**** Data for this task ****

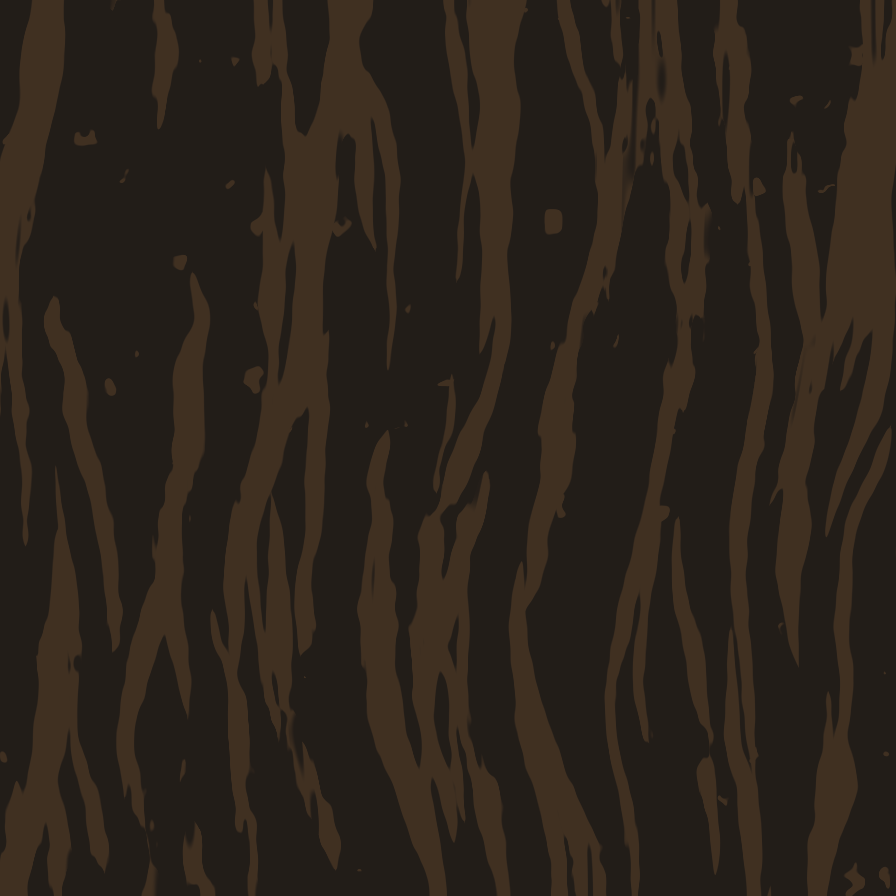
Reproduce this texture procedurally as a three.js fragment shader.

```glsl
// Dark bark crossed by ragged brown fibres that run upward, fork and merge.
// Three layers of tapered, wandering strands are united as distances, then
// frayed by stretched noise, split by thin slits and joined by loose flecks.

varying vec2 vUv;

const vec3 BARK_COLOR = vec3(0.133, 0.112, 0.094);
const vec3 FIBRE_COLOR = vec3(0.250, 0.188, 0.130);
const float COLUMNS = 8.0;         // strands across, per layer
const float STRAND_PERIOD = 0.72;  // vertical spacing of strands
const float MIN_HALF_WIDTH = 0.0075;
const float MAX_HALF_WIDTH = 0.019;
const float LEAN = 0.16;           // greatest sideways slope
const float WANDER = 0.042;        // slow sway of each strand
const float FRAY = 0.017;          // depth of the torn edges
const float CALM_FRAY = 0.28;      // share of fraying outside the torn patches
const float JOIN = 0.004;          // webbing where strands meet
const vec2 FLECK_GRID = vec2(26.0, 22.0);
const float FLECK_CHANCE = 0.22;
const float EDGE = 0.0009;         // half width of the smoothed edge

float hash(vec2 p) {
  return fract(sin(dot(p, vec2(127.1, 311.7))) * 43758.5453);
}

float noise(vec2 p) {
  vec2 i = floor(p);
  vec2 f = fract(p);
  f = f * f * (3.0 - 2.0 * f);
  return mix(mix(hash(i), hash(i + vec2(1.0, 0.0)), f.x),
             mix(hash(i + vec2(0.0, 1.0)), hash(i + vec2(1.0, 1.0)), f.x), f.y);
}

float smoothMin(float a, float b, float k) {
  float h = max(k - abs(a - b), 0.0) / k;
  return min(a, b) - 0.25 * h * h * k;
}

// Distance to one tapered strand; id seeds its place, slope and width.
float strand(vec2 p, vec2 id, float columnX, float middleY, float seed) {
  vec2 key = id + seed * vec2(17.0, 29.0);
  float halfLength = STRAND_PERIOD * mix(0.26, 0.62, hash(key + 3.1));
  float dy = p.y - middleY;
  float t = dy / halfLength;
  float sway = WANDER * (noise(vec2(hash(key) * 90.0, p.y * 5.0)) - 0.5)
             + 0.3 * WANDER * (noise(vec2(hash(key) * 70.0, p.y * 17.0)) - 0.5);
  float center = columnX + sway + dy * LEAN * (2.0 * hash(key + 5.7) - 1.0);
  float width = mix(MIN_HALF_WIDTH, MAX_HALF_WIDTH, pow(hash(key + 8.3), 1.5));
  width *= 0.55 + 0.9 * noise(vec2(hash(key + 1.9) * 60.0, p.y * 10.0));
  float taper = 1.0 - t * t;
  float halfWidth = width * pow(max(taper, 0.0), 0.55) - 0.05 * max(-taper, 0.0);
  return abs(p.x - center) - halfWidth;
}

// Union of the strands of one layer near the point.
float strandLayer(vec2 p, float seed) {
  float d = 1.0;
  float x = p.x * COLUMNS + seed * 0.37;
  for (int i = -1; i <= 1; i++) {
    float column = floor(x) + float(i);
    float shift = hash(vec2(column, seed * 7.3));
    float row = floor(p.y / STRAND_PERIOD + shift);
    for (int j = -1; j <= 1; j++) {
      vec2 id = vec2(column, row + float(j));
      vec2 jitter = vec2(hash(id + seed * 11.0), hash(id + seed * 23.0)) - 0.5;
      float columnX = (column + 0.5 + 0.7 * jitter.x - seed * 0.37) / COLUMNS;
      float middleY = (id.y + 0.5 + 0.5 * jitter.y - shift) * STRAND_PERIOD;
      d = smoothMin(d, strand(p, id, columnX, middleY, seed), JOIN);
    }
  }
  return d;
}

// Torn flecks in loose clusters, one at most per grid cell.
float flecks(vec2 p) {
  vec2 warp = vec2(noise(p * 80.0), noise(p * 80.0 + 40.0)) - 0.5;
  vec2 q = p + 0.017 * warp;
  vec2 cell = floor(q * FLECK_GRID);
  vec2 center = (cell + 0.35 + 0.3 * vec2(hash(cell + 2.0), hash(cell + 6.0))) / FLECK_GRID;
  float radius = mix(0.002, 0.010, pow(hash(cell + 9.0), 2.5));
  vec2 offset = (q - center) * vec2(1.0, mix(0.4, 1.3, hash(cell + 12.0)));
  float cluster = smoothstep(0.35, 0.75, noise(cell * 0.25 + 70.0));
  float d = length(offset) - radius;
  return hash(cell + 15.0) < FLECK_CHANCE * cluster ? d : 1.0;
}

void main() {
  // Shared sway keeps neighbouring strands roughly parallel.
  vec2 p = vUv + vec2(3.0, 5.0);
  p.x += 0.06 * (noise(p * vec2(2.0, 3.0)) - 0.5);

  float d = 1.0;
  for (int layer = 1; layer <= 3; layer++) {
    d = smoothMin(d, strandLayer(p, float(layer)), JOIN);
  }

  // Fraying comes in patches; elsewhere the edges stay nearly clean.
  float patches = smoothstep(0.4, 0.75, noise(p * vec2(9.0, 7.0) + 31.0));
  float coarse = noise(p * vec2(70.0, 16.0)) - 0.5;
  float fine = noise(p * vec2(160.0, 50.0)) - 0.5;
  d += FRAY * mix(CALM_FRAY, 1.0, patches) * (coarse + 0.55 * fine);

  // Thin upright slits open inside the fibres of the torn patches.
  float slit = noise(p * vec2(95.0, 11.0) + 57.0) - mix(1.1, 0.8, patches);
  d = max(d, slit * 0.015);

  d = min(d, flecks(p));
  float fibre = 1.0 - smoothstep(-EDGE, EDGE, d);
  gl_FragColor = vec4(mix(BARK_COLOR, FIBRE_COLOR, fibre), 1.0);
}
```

****
**** Data for this task ****

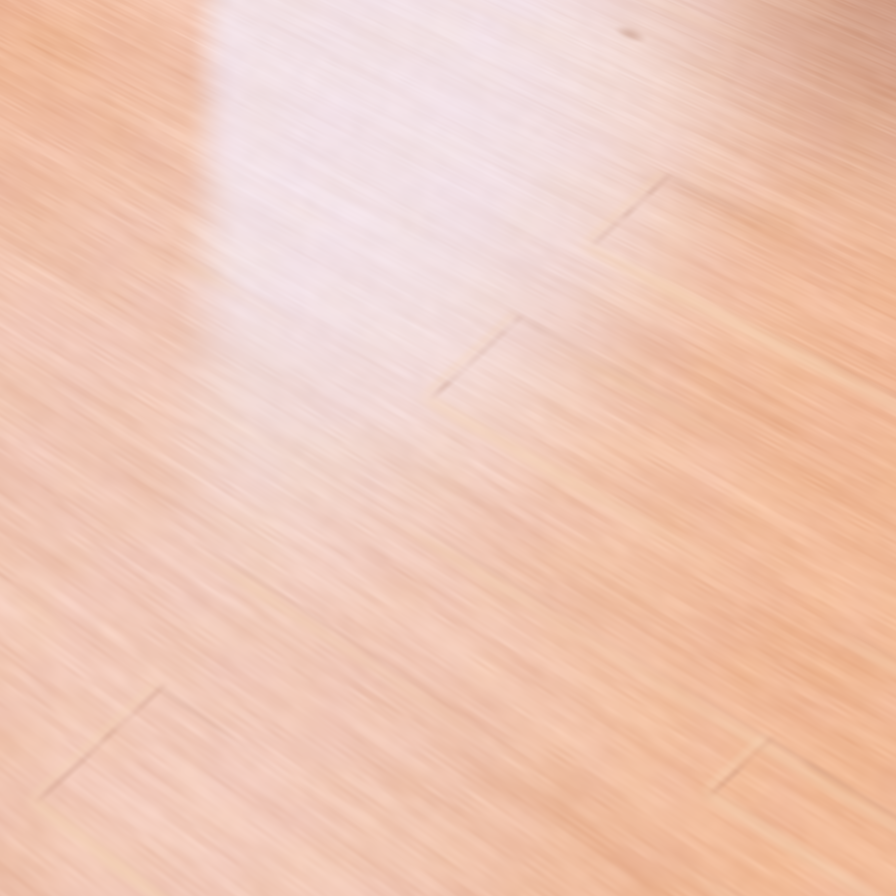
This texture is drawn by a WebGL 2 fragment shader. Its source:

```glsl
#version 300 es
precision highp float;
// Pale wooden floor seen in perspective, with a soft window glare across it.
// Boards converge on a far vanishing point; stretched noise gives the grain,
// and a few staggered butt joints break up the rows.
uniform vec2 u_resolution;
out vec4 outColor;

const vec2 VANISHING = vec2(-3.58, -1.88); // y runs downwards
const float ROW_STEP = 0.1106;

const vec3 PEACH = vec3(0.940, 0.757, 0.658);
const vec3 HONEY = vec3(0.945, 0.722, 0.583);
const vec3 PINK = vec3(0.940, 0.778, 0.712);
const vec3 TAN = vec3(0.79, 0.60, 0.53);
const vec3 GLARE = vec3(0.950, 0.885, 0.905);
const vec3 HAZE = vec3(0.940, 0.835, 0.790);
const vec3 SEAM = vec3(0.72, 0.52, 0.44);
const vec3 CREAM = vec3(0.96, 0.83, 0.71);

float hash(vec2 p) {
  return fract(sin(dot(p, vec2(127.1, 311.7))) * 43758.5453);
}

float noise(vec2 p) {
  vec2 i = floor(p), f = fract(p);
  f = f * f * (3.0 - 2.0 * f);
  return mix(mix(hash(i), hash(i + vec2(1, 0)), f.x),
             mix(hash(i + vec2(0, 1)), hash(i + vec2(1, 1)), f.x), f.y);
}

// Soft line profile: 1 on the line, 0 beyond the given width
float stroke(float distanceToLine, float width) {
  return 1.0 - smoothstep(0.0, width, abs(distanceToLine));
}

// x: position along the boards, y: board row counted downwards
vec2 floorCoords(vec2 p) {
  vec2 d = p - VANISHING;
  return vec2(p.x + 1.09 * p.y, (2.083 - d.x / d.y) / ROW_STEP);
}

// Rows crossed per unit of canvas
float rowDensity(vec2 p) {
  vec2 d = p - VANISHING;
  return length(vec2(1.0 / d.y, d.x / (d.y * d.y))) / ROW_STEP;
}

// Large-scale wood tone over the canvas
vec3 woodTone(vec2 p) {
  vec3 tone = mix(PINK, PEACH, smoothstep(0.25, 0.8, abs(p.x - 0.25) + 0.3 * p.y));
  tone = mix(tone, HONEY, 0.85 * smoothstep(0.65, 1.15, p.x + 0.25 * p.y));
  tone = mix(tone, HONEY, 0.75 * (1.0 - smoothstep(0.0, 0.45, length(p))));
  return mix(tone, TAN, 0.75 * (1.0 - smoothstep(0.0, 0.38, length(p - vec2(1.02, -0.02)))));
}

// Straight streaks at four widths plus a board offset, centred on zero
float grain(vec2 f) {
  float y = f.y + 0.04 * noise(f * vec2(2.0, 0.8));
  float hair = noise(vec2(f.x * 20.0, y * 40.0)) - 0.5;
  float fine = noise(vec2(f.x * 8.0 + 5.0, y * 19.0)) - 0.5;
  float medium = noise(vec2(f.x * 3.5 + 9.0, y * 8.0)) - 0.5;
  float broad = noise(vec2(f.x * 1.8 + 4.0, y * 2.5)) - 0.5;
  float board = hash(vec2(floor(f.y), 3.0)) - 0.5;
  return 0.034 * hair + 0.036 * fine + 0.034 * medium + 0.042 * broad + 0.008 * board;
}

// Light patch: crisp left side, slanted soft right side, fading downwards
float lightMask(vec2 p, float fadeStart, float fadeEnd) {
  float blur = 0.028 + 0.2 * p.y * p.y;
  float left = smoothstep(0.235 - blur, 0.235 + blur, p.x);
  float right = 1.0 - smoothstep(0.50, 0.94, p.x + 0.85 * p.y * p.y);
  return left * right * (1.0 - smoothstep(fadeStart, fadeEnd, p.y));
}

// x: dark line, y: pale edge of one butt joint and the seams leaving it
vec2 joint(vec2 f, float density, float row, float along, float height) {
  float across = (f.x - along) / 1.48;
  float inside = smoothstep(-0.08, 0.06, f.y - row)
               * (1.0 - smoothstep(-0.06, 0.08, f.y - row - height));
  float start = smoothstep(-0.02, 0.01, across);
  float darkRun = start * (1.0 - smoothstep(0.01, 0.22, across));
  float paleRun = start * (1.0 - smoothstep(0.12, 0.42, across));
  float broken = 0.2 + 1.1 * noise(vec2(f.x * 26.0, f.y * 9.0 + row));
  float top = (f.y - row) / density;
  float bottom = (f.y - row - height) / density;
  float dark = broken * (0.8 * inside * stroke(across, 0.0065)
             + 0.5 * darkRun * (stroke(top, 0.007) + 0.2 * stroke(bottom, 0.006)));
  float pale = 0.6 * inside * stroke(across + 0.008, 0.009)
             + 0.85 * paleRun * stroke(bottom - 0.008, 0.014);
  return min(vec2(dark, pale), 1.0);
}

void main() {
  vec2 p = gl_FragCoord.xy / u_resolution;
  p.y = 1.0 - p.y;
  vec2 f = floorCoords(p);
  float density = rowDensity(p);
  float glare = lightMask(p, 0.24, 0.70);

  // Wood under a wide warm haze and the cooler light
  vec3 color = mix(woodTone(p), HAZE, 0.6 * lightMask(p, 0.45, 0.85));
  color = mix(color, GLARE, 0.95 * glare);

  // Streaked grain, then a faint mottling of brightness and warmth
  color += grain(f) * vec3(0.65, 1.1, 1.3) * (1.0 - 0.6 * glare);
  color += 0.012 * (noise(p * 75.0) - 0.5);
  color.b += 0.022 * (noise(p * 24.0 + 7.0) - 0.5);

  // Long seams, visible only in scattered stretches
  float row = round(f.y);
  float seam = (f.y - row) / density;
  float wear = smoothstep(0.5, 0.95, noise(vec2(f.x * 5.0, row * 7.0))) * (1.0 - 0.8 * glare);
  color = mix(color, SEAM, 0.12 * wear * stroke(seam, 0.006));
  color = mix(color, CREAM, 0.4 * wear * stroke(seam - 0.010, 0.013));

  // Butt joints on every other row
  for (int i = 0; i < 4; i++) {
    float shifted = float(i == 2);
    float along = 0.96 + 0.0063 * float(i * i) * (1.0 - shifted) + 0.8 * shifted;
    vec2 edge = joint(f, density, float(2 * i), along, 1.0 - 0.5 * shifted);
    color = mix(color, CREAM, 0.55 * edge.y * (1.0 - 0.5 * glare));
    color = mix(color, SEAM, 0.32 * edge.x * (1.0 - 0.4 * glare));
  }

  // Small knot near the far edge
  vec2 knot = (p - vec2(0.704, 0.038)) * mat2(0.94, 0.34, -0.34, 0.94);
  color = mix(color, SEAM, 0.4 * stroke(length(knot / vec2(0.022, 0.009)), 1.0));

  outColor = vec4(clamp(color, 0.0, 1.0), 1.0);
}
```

****

• Activity:
Copy out every line of the entries where the string "bottom" shows up.

• Worked solution:
  float bottom = (f.y - row - height) / density;
             + 0.5 * darkRun * (stroke(top, 0.007) + 0.2 * stroke(bottom, 0.006)));
             + 0.85 * paleRun * stroke(bottom - 0.008, 0.014);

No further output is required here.